June 13, 2014
In the lower level of the Frank DeRosa Railroad Museum lies a model world that dwarfs the model trains upstairs.
The model train scene built in the lower level of the building was started in 2001 by the Pacific Railroad Junction Club, which also maintains it. The model was made operational in 2004.
The building in which the museum is located used to be a Chinese restaurant, before that Stockman's Bar, and before that, Hub's Clothing Store. The building, which also houses the Havre Beneath the Streets office and gift shop, was acquired in 1998. The upstairs tracks were started the same year and made operational in 1999. Frank DeRosa, for whom the museum is named, was a member of the club and a major player in construction of both the models.
Since the museum became operational, more has been added every year.
Eldon Mooney moved to Havre in 1987 and brought with him his passion for model trains. He worked as a brakeman and switchman for BNSF Railway Inc. for 20 years efore retiring and has replaced working for the train to making models of it.
"You're never done working on it," Mooney said. "That's what I like about it."
His wife makes a lot of the scenery for Mooney's train models - for the museum and Mooney's own personal model at his home.
Clarence Hennings has been making model trains since 1953 and moved to Havre in 1996.
"My kids hate the hobby and my wife tolerates it," Hennings said. "But I like it."
Hennings said that making model trains is just a hobby.
"It's not intensive, it's a hobby," Hennings said. "You do it when you want."
Mooney agreed with Hennings explaining why you could not get burned out on making the sets.
"If you can't figure out what you're doing, you come back to it," Mooney said.
The model downstairs in the museum is complex, with many small, intricate details. The world ranges from the smallest details like dogs sleeping next to buildings and couples walking through wooded parks to a large spiralling helix the trains travel up to get to an upper level of the model.
Each of the roughly nine members of the club have a different project that they are working on at any given time.
Hennings was working on putting tiny people figurines in passenger cars to create scenes inside the cars.
While the club members are working on their projects, they do a lot of talking and fooling around, Hennings said.

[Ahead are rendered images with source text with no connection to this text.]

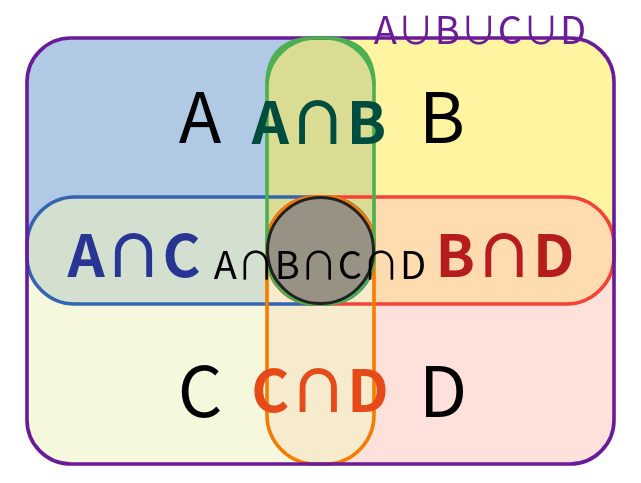
<!DOCTYPE html>
<html lang="en">
<head>
<meta charset="utf-8">
<title>Four-set Venn diagram</title>
<style>
:root {
  --set-a: #b0c9e5; --set-b: #fff4a0; --set-c: #f6f8dd; --set-d: #ffe1db;
  --ab: #dadc94; --ac: #d3e0d0; --bd: #ffdbb0; --cd: #f6ebcc; --all: #979284;
  --green: #4caf50; --blue: #3465b0; --red: #f44336; --orange: #f57c00;
  --purple: #6a1b9a; --dark: #212121;
  --text-ab: #004d40; --text-ac: #283593; --text-bd: #b71c1c; --text-cd: #e64a19;
}
* { box-sizing: border-box; }
body { margin: 0; background: #fff; }
.venn {
  position: relative; width: 641px; height: 483px; overflow: hidden; background: #fff;
  font-family: "Noto Sans CJK JP", "Noto Sans", sans-serif; color: #000;
}
.regions { position: absolute; inset: 0; display: block; }
.outline { fill: none; stroke-width: 3.6; }
.label {
  position: absolute; margin: 0; line-height: 1; white-space: nowrap;
  transform: translateX(-50%);
}
.set { font-size: 70px; font-weight: 400; }
.pair { font-size: 58px; font-weight: 700; }
.chain { font-size: 38px; font-weight: 400; }
.set-a { left: 200px; top: 78px; }
.set-b { left: 442px; top: 78px; }
.set-c { left: 200px; top: 352px; }
.set-d { left: 443px; top: 352px; }
.pair-ab { left: 319px; top: 90px; color: var(--text-ab); }
.pair-ac { left: 134px; top: 223px; color: var(--text-ac); }
.pair-bd { left: 505px; top: 223px; color: var(--text-bd); }
.pair-cd { left: 320px; top: 358px; color: var(--text-cd); }
.union { left: 480px; top: 9px; color: var(--purple); }
.intersection { left: 320px; top: 244px; }
</style>
</head>
<body>
<main class="venn">
  <svg class="regions" width="641" height="483" viewBox="0 0 641 483" aria-hidden="true">
    <defs>
      <clipPath id="universe"><rect x="27" y="38" width="587" height="426" rx="44"/></clipPath>
      <rect id="pill-ab" x="267" y="38" width="107" height="266" rx="49"/>
      <rect id="pill-cd" x="267" y="197" width="107" height="267" rx="49"/>
      <rect id="pill-ac" x="27" y="197" width="347" height="107" rx="48"/>
      <rect id="pill-bd" x="267" y="197" width="347" height="107" rx="48"/>
    </defs>
    <g clip-path="url(#universe)">
      <rect x="27" y="38" width="294" height="213" fill="var(--set-a)"/>
      <rect x="320" y="38" width="294" height="213" fill="var(--set-b)"/>
      <rect x="27" y="250" width="294" height="214" fill="var(--set-c)"/>
      <rect x="320" y="250" width="294" height="214" fill="var(--set-d)"/>
    </g>
    <use href="#pill-ac" fill="var(--ac)"/>
    <use href="#pill-bd" fill="var(--bd)"/>
    <use href="#pill-cd" fill="var(--cd)"/>
    <use href="#pill-ab" fill="var(--ab)"/>
    <g class="outline">
      <use href="#pill-ac" stroke="var(--blue)"/>
      <use href="#pill-bd" stroke="var(--red)"/>
      <use href="#pill-cd" stroke="var(--orange)"/>
      <use href="#pill-ab" stroke="var(--green)"/>
      <rect x="27" y="38" width="587" height="426" rx="44" stroke="var(--purple)"/>
    </g>
    <path d="M267 85Q267 38 316 38H325Q374 38 374 85" class="outline" stroke="var(--green)"/>
    <circle cx="320.5" cy="250.5" r="53" fill="var(--all)" stroke="var(--dark)" stroke-width="3"/>
  </svg>

  <p class="label set set-a">A</p>
  <p class="label set set-b">B</p>
  <p class="label set set-c">C</p>
  <p class="label set set-d">D</p>

  <p class="label pair pair-ab">A∩B</p>
  <p class="label pair pair-ac">A∩C</p>
  <p class="label pair pair-bd">B∩D</p>
  <p class="label pair pair-cd">C∩D</p>

  <p class="label chain union">A∪B∪C∪D</p>
  <p class="label chain intersection">A∩B∩C∩D</p>
</main>
</body>
</html>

Each of the model trainmakers has their own style of train they like to build, Hennings said. He grew up in the midwest, so his trains are models of actual midwest rail companies and styles of trains one would find in the area.
"It depends on what era you're modeling, too," Hennings said.
The tables upon which the trains run are fully wired to provide electricity to the rails. During the winter, club member Tom Robinson installed lights in the buildings that the tracks run past and streetlights on the streets of the model towns.
"This hobby's really changed over the years," Hennings said. "There are only three companies that put kits together anymore."
Hennings said this limits possible new hobbyists from partaking because it is difficult for them to get started without a kit. The club at the museum has a catalog from which they order each part. From this catalog, enthusiasts can create many different scenes with many different styles of trains, but this method may be daunting for those just getting into the hobby.
With military outposts from different eras, coal mines, farms and towns available, enthusiasts can recreate any scene found next to an actual railroad.
The club meets every Tuesday at 7 p.m. at the museum, 120 3rd Ave., before heading down to the lower level of the building. Mooney said everyone is invited to partake, but to join the club, it costs $25 initially and then $25 each year after that. The membership includes the whole household, Mooney said.